That a writ of mandamus is the proper remedy in a case of this kind was decided, after full consideration, in Flanders v. Roberts, 182 Mass. 524 . See also Keough v. Holyoke, 156 Mass. 403 ; Wheeler v. Carter, 180 Mass. 382 ; Blackmer v. Hildreth, 181 Mass. 29 ; 0' Connell v. Mathews, 177 Mass. 518 . The R. L. c. 11, s. 421, which gives the courts "jurisdiction at law or in equity to enforce the provisions of this chapter," etc., includes jurisdiction in the Supreme Judicial Court to issue a writ of mandamus in a proper case. The facts and the appropriate remedy in Perry v. Hull, 180 Mass. 547 , relied on by the respondents, were very different from those in Flanders v. Roberts, and from those in the present case.
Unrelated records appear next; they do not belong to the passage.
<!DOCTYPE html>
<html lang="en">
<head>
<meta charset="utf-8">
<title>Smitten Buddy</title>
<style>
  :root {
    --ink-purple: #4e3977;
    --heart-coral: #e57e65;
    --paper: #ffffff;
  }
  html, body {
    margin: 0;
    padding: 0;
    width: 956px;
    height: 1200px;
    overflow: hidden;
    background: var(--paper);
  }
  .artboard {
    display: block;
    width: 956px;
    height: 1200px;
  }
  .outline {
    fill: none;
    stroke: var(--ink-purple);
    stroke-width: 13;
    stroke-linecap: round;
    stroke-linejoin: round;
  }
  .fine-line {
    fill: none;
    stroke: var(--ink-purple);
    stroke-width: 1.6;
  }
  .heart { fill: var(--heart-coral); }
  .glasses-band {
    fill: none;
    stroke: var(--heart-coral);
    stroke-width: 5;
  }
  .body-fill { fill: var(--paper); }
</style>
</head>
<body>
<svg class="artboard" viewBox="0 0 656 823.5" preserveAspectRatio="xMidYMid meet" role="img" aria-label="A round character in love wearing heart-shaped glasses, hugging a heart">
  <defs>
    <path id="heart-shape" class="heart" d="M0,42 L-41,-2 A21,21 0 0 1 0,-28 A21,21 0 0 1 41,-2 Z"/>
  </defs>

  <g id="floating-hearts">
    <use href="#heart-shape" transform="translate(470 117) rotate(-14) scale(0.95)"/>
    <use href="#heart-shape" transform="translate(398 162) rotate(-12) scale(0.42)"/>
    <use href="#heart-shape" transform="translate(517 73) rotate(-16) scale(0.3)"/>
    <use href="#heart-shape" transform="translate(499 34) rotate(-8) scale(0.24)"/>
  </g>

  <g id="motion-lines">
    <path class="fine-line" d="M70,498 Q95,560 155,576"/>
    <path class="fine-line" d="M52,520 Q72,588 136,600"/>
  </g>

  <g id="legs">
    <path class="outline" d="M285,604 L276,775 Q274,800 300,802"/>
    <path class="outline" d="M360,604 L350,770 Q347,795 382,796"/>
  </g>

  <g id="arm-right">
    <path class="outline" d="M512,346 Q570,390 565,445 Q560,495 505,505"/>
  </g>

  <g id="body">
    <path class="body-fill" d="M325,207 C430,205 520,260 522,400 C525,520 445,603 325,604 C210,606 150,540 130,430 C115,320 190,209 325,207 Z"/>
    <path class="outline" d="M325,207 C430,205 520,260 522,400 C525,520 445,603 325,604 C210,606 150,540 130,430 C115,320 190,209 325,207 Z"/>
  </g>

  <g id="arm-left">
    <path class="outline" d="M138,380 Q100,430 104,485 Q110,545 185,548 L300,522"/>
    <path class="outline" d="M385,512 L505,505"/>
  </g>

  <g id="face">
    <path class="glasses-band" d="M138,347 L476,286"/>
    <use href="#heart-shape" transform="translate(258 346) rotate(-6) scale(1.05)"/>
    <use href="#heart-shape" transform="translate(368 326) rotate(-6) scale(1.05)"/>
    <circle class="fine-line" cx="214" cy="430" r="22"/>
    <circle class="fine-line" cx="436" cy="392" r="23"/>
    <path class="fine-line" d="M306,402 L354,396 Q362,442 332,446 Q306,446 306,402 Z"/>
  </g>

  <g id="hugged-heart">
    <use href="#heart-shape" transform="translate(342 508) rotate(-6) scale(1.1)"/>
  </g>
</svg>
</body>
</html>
The decision in Perry v. Hull was simply that the court will not issue a writ of mandamus in a case where an appropriate and effectual remedy in equity is given by the statute. In a case like the present, the remedy in equity referred to in the statute was not intended to take the place of a remedy by a writ of mandamus, and it would not be adequate.
The findings of the judge in regard to the ballot were well warranted. The manner of voting in a case of this kind is by the voter's " making a cross in the square at the right of the answer which he intends to give," as prescribed by the R. L. c. 11, s. 227. The voter failed to do this. His intent, and the reason for his failure to express it, are left to mere conjecture. The difficulty of finding an intention to vote in a particular way, when the intention is not expressed as prescribed by the statute, is pointed out in Flanders v. Roberts, 182 Mass. 524 , and in the numerous decisions there cited. See also O'Connell v. Mathews, 177 Mass. 518 . In the R. L. c. 11, s. 238, it is expressly provided that a ballot shall not be counted if the voter's "choice cannot be determined." There was no error of law in the rulings or findings.
Peremptory writ of mandamus to issue.
[Note p222] The eighth request was as follows: " A deed of realty covers all articles annexed, in spite of any agreement to the contrary with the former owner to which the grantee is not a party." The judge, after reading it to the jury, said " I give that, with the exception that I add to that, ' To which the grantee is not a party, and of which agreement he had no notice at the time when he took his deed.' "